I’ll be honest: there’s not a lot else to do at the spring. You can drink from it straight like a water fountain and you can fill up a jug. That’s pretty much it. As entertainment, a visit is pretty low rent compared to, say, Pac-Man or The Jumble. Regardless, it’s a neat little old world nugget to trip across if you find yourself hanging out by the boxing ring or, more practically, desperately need some hydration and can’t quite make it down to Penn Brewery.
Here, on this eve of an incredibly important national election, we can only recommend that Orbiteers first get out and vote. And then, if you’re still not satisfied, get out and Voegt.
Getting there: Voegtly Spring is on Damas Street, just off Homer. When you see the old Hook & Ladder Company or the big public mosaic/garden, you’re real close. The easiest way to get there (especially on bicycle) is from Spring Garden Avenue, up the hill on Homer. We’ve also added a pin for the spring to our Map page.
CORRECTION: An earlier version of this story quoted an August, 2016 Post-Gazette piece on the re-opening of the spring that incorrectly lists Fred and Wilbert Bergman as the builders.

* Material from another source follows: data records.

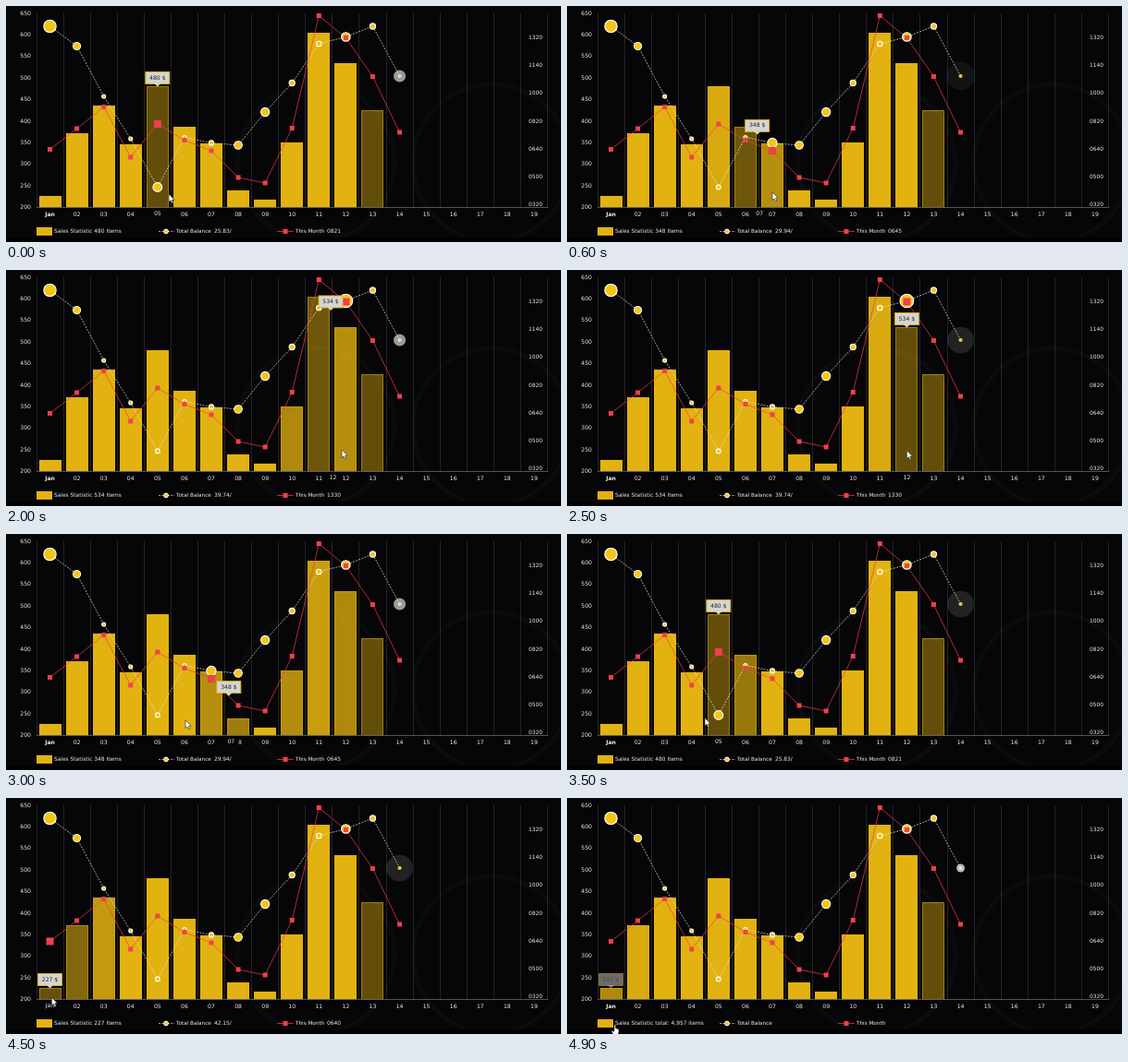
Animation, 600 px wide and 256 px high, one loop 5 s. Source, as an HTML page with a canvas:

```html
<!DOCTYPE html>
<html lang="en">
<head>
<meta charset="utf-8">
<title>Sales chart</title>
<style>
html, body { margin: 0; height: 100%; overflow: hidden; background: #000; }
canvas { display: block; }
</style>
</head>
<body>
<canvas id="stage" width="600" height="256"></canvas>
<script>
const c = document.getElementById('stage').getContext('2d');
const LOOP = 5000, STEP = 100, PITCH = 29.08, BASE = 218.5;
const GOLD = '#e2b210', DOT = '#f6c415', RED = '#f0404c', INK = '#060507';
const FONT = '"DejaVu Sans", Verdana, sans-serif';

// Chart data per day: sales, balance, this month, balance height and radius, month height
const days = [
  [227, 42.15, 640, 22, 6.7, 155.5], [371, 38.89, 802, 43.5, 4, 133],
  [435, 33.72, 915, 98, 2, 109.5], [346, 29.95, 598, 144, 2, 164],
  [480, 25.83, 821, 196.5, 2.4, 128], [387, 29.90, 700, 142.5, 2, 145.5],
  [348, 29.94, 645, 148.5, 2.6, 157], [239, 29.71, 500, 151, 4.3, 186],
  [219, 32.35, 470, 115, 4.6, 192], [349, 35.49, 805, 83.5, 3.1, 132.5],
  [604, 39.02, 1450, 41, 2.8, 10.5], [534, 39.74, 1330, 33.5, 4.8, 34.5],
  [425, 40.10, 1090, 22, 3.1, 76.5],
].map(([sales, balance, month, by, br, my]) => ({ sales, balance, month, by, br, my }));
const last = { by: 76, my: 137 };

// Pointer path: time, x, y
const path = [[0, 176, 204], [500, 206, 203], [600, 222, 202], [1250, 262, 201], [1350, 302, 201],
  [1950, 355, 196], [2000, 363, 195], [2580, 368, 196], [3000, 194, 202], [3800, 122, 198],
  [4100, 77, 196], [4400, 49, 209], [4900, 51, 246]];

const clamp = v => Math.max(0, Math.min(1, v));
const smooth = u => u * u * (3 - 2 * u);
const mix = (a, b, u) => a + (b - a) * u;
const colX = i => 47.5 + PITCH * i;
const barY = i => Math.round(BASE - (days[i].sales - 200) * 0.47);
const pad = (n, size) => String(n).padStart(size, '0');
const dayName = i => i ? pad(i + 1, 2) : 'Jan';

function pointer(t) {
  const i = Math.max(1, path.findIndex(p => p[0] >= t));
  const a = path[i - 1], b = path[i], u = (t - a[0]) / (b[0] - a[0]);
  return [mix(a[1], b[1], u), mix(a[2], b[2], u)];
}

function columnAt(t) {
  const [x, y] = pointer(t);
  return y > 219 ? -1 : Math.round((x - colX(0)) / PITCH);
}

// Replays the hover up to t; the pointer is polled once per step
function hoverState(t) {
  const s = { dim: days.map((_, i) => +(i === 4)), x: colX(4), y: barY(4) - 9, col: 4, tip: 4, gone: 0 };
  let from = s, since = -STEP;
  for (let poll = 45; poll <= t; poll += STEP) {
    const col = columnAt(poll), end = Math.min(t, poll + STEP);
    if (col !== s.col) {
      from = { ...s };
      since = poll;
      s.col = col;
      if (col >= 0) s.tip = col;
    }
    s.dim = s.dim.map((k, i) => clamp(k + (end - poll) * (i === col ? 1 / 160 : -1 / 600)));
    const u = smooth(clamp((end - since) / 120));
    s.x = mix(from.x, colX(s.tip), u);
    s.y = mix(from.y, barY(s.tip) - 9, u);
    s.gone = col < 0 ? end - since : 0;
  }
  return s;
}

function text(s, x, y, align = 'left', size = 5.9, color = '#eee', weight = '') {
  c.font = `${weight} ${size}px ${FONT}`;
  c.textAlign = align;
  c.textBaseline = 'middle';
  c.fillStyle = color;
  c.fillText(s, x, y);
}

function line(points, color, width = 0.7, dash = []) {
  c.beginPath();
  points.forEach(p => c.lineTo(...p));
  c.strokeStyle = color;
  c.lineWidth = width;
  c.setLineDash(dash);
  c.stroke();
  c.setLineDash([]);
}

function disc(x, y, r, fill, stroke, width = 1) {
  c.beginPath();
  c.arc(x, y, r, 0, 7);
  if (fill) { c.fillStyle = fill; c.fill(); }
  if (stroke) { c.strokeStyle = stroke; c.lineWidth = width; c.stroke(); }
}

function square(x, y, size) {
  c.fillStyle = RED;
  c.fillRect(x - size / 2, y - size / 2, size, size);
}

function shape(points, fill, stroke) {
  c.beginPath();
  points.forEach(p => c.lineTo(...p));
  c.closePath();
  c.fillStyle = fill;
  c.fill();
  if (stroke) { c.strokeStyle = stroke; c.lineWidth = 0.6; c.stroke(); }
}

function backdrop() {
  c.fillStyle = INK;
  c.fillRect(0, 0, 600, 256);
  for (const x of [335, 525]) disc(x, 170, 85, null, 'rgba(255,255,255,.018)', 5);
  c.fillStyle = '#000';
  c.fillRect(0, 251, 600, 5);
  for (let i = 0; i < 20; i++) {
    const x = Math.floor(33 + PITCH * i) + 0.5;
    line([[x, 8], [x, BASE]], 'rgba(255,255,255,.12)', 1);
  }
}

function axes() {
  line([[33, BASE], [586, BASE]], '#666', 0.8);
  for (let i = 0; i < 10; i++) text(650 - 50 * i, 27, 8 + 23.4 * i, 'right', 6.1);
  // Uneven scale: steps of 180, 140, 180
  for (let i = 0; i < 7; i++)
    text(pad(1320 - 500 * Math.floor(i / 3) - [0, 180, 320][i % 3], 4), 580, 34.5 + 30.2 * i, 'right');
  for (let i = 0; i < 19; i++)
    text(dayName(i), colX(i), 226, 'center', 6.1, '#eee', i ? '' : 'bold');
}

function bars(dim) {
  days.forEach((_, i) => {
    const x = Math.round(colX(i) - 12), y = barY(i), forecast = i === days.length - 1;
    c.globalAlpha = 1 - 0.58 * (forecast ? 1 : dim[i]);
    c.fillStyle = GOLD;
    c.fillRect(x, y, 24, BASE - y);
    c.globalAlpha = 0.45;
    c.strokeStyle = GOLD;
    c.lineWidth = 1;
    c.strokeRect(x + 0.5, y + 0.5, 23, BASE - y - 0.5);
    c.globalAlpha = 1;
  });
}

function lines(col, t) {
  const all = [...days, last];
  line(all.map((d, i) => [colX(i), d.by]), '#e8e8e0', 0.7, [2, 1.3]);
  line(all.map((d, i) => [colX(i), d.my]), RED);
  days.forEach((d, i) =>
    disc(colX(i), d.by, d.br + (i && i === col ? 2.5 : 0), DOT, '#fff', 1.1));
  all.forEach((d, i) => square(colX(i), d.my, i === col ? 8 : 5));

  const q = (t / 1000 + 0.25) % 1, x = colX(13);
  disc(x, last.by, 2.1, DOT);
  disc(x, last.by, 1 + 15 * (1 - (1 - q) ** 1.6), `rgba(235,235,235,${(1 - q) ** 1.5})`);
}

function legend(day) {
  c.fillStyle = GOLD;
  c.fillRect(33, 240, 17, 9);
  text('Sales Statistic ' + (day ? day.sales + ' Items' : 'total: 4,957 items'), 52, 244.7);
  line([[165, 244.5], [182, 244.5]], '#ddd', 0.7, [2, 1.3]);
  disc(173, 244.5, 2.4, DOT, '#fff');
  text('Total Balance', 184, 244.7, 'left', 5.7);
  line([[293, 244.5], [311, 244.5]], RED);
  square(302, 244.5, 5);
  text('This Month', 313, 244.7, 'left', 5.7);
  if (day) {
    text(day.balance.toFixed(2) + '/', 225, 244.7);
    text(pad(day.month, 4), 347, 244.7);
  }
}

function tooltip({ x, y, tip, gone }) {
  const lag = 2.5 * clamp(Math.abs(x - colX(tip)) / 8);
  c.globalAlpha = clamp(1 - gone / 300);
  c.fillStyle = INK;
  c.fillRect(x + lag - 8, 219.2, 16, 11);
  text(dayName(tip), x + lag, 225.5, 'center', 6.1);

  c.globalAlpha = clamp(1 - gone / 700);
  c.fillStyle = '#d6d5d0';
  c.fillRect(x - 13, y - 6.5, 26, 13);
  c.strokeStyle = GOLD;
  c.lineWidth = 0.9;
  c.strokeRect(x - 13, y - 6.5, 26, 13);
  shape([[x - 3.5, y + 6], [x + 3.5, y + 6], [x, y + 9.5]], '#d6d5d0');
  text(days[tip].sales + ' $', x, y, 'center', 6.1, '#222');
  c.globalAlpha = 1;
}

function cursor(t) {
  const arrow = [[0, 0], [0, 8.6], [2, 6.9], [3.4, 10], [4.9, 9.3], [3.5, 6.4], [6.1, 6.2]];
  const hand = [[0, 0], [1.5, 0], [1.7, 3.8], [5, 4.8], [5, 8], [4, 10.5], [-1, 10.5], [-3.4, 6.4], [0, 7.2]];
  const [x, y] = pointer(t);
  c.save();
  c.translate(x, y);
  shape(y > 239 ? hand : arrow, '#fff', '#222');
  c.restore();
}

function draw(now) {
  const t = Math.floor((now % LOOP) / STEP) * STEP;
  const state = hoverState(t);
  backdrop();
  bars(state.dim);
  axes();
  lines(state.col, t);
  legend(days[state.col]);
  tooltip(state);
  cursor(t);
}

let start;
function tick(now) {
  start ??= now;
  draw(now - start);
  requestAnimationFrame(tick);
}
draw(0);
requestAnimationFrame(tick);
</script>
</body>
</html>
```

The Bergmans took the earliest known photograph of the spring, but construction was done by the city Department of Public Works.
* The mosaic was constructed by a large group at the leadership of Linda Wallen, whose Yetta Street mosaics (also in Spring Hill) we profiled last year.
** A big thank-you to Spring Hill resident James Rizzo for helping to clarify the facts on ownership and construction of Voegtly Spring.